The agreement was not intended to be an admission of fault or violation of the Fair Housing Act, both HUD and Movement Mortgage said.
“Movement Mortgage was founded on the mission of serving others, particularly the underserved, minorities and low-income families, and we have dedicated hundreds of millions of dollars to do that.” the company said in a statement .ed to National Mortgage News. “Because of our ongoing commitment to the people in those communities, we agreed to settle this matter, but continue to deny that we engaged in any of the discriminatory actions alleged.”
Earlier this year, Movement also created a new leadership role within the company focused specifically on increasing diversity in lending and business partnerships.

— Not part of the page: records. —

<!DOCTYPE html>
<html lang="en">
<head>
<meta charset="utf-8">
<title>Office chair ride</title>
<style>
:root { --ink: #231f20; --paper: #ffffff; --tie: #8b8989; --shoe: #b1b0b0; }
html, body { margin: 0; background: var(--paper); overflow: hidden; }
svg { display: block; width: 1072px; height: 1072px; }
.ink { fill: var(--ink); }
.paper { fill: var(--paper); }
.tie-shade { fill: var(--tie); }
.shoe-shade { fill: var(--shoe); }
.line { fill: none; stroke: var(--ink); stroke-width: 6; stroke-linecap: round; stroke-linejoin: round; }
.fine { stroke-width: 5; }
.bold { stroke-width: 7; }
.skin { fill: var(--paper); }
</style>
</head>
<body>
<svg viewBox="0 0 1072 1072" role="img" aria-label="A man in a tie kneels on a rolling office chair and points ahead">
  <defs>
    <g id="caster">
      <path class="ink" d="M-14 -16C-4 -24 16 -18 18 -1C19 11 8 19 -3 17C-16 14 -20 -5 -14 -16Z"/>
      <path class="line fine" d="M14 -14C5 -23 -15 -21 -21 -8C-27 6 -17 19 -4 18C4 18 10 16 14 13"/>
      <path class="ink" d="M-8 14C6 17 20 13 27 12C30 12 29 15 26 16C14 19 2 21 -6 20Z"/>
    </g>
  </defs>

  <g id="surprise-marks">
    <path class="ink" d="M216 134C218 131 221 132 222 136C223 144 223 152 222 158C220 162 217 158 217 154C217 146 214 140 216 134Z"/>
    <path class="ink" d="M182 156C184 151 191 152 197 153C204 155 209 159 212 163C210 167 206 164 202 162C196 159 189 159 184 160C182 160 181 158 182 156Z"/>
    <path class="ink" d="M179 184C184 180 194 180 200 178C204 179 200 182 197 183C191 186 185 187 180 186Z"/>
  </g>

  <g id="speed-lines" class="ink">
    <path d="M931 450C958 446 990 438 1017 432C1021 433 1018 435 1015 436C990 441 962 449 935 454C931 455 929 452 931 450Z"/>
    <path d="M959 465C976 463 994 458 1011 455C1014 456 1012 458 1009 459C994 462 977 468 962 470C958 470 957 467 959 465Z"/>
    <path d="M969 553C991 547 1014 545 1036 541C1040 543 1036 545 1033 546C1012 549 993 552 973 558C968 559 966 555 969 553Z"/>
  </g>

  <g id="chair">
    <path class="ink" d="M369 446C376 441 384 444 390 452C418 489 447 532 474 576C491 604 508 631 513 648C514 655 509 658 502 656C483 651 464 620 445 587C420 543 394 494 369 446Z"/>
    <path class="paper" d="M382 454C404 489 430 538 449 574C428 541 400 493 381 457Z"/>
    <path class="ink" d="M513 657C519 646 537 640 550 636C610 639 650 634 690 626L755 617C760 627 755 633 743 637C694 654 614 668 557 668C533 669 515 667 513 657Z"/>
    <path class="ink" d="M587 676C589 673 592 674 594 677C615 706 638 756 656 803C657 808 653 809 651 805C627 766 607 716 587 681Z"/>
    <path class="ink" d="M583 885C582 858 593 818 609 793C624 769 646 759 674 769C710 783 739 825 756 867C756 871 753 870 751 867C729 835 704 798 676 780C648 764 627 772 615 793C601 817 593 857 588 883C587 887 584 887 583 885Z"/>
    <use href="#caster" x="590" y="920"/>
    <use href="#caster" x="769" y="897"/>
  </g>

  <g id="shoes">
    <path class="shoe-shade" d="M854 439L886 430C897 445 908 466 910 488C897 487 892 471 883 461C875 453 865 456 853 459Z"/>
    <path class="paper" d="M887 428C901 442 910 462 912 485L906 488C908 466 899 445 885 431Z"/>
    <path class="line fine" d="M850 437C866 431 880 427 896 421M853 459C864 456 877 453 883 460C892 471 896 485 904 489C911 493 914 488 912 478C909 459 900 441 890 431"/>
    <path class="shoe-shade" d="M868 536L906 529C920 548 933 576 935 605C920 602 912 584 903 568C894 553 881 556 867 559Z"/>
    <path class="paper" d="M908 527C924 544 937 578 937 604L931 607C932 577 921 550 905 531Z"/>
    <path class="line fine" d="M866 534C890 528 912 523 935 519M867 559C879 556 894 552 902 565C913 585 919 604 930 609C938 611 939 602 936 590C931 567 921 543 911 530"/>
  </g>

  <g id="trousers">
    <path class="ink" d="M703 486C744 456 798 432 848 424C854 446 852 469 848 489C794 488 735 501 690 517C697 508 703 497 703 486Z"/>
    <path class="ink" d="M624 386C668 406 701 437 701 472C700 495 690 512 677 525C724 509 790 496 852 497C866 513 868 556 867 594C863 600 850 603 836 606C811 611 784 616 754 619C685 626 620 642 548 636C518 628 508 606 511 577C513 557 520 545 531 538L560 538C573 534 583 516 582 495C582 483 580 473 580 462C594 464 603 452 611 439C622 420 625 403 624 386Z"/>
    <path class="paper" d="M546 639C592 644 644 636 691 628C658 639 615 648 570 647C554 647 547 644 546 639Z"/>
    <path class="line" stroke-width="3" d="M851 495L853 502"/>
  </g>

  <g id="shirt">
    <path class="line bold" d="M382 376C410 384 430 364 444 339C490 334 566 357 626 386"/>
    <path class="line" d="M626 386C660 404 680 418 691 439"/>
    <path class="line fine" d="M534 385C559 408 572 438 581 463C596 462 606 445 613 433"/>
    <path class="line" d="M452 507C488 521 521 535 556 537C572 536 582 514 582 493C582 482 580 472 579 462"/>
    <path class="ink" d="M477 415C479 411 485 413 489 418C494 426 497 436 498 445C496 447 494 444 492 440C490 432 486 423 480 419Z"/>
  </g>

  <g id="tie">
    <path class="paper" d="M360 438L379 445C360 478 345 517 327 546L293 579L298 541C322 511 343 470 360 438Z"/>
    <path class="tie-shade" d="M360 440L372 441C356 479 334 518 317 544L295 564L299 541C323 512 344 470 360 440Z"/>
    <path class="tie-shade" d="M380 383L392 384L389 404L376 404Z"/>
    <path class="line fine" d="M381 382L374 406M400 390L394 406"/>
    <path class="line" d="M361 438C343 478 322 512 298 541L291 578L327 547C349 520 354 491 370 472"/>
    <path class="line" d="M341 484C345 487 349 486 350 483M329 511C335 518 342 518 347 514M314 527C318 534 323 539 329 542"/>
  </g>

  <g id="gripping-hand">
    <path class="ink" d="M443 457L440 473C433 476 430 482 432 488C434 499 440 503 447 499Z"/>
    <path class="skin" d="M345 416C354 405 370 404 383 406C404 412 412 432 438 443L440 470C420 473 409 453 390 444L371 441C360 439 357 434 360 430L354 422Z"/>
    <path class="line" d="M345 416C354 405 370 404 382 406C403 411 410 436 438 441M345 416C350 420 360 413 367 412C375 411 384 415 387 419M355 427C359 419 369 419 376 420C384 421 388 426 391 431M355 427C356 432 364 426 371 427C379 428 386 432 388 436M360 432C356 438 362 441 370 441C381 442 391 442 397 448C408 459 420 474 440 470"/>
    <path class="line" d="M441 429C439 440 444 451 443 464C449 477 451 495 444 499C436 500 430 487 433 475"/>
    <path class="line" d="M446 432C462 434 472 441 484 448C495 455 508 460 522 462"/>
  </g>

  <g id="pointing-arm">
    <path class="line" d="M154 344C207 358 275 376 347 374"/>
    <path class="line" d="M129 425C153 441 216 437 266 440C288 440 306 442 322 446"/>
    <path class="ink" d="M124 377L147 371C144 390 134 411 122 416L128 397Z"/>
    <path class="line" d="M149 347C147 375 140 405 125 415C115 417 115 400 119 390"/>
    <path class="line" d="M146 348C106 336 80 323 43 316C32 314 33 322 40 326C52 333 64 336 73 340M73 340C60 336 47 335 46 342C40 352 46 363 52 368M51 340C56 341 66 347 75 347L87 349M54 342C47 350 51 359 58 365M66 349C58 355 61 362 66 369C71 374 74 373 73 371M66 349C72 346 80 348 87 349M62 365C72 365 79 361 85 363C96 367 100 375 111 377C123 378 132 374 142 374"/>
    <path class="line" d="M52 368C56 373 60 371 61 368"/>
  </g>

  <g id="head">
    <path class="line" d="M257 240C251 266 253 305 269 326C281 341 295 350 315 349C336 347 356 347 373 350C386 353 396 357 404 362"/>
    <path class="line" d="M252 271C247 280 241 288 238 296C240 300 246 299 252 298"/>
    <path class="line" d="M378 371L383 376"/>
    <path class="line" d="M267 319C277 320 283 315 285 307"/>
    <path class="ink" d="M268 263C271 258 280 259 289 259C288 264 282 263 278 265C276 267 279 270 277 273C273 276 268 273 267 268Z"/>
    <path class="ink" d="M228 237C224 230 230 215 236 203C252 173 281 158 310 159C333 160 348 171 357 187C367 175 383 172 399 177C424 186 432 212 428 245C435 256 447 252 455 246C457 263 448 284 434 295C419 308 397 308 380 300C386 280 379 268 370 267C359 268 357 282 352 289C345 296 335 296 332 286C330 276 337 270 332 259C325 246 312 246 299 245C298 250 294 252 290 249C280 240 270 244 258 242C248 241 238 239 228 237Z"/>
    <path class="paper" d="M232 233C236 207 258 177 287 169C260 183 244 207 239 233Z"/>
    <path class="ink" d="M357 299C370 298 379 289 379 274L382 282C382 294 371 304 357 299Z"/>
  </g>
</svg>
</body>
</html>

NCRC was satisfied with a “good and swift resolution” that provided not only redress but additional education and training, said General Counsel Brad Blower. NCRC consists of 625 organizations focused on developing wealth-building opportunities across the U.S..
In the complaint, NCRC indicated it had previously conducted fair-lending compliance training in 2019 to a group of Movement employees at the company’s request.
“It demonstrates that training is important, but also continued monitoring and vigilance is important too,” Blower underscored in an interview with National Mortgage News.
“A couple of years can pass, new employees can come in,” he said. “People forget — ‘Look, I had this training,’ but ‘Oh, not providing all the same .rmation to different applicants could be a violation of fair housing.’”
The resolution comes as HUD and other federal agencies have increasingly shown their intent to address redlining concerns and potential violations of fair-lending laws under the Biden Administration. Earlier this year, Bank of America reached a conciliation agreement with HUD to settle a claim brought forth by a family denied approval due to a member’s maternity-leave status.
Currently, HUD is also reviewing a separate complaint filed by NCRC last year against Fairway Independent Mortgage after Home Mortgage Disclosure Act data and similar secret testing found potential redlining and fair-lending violations.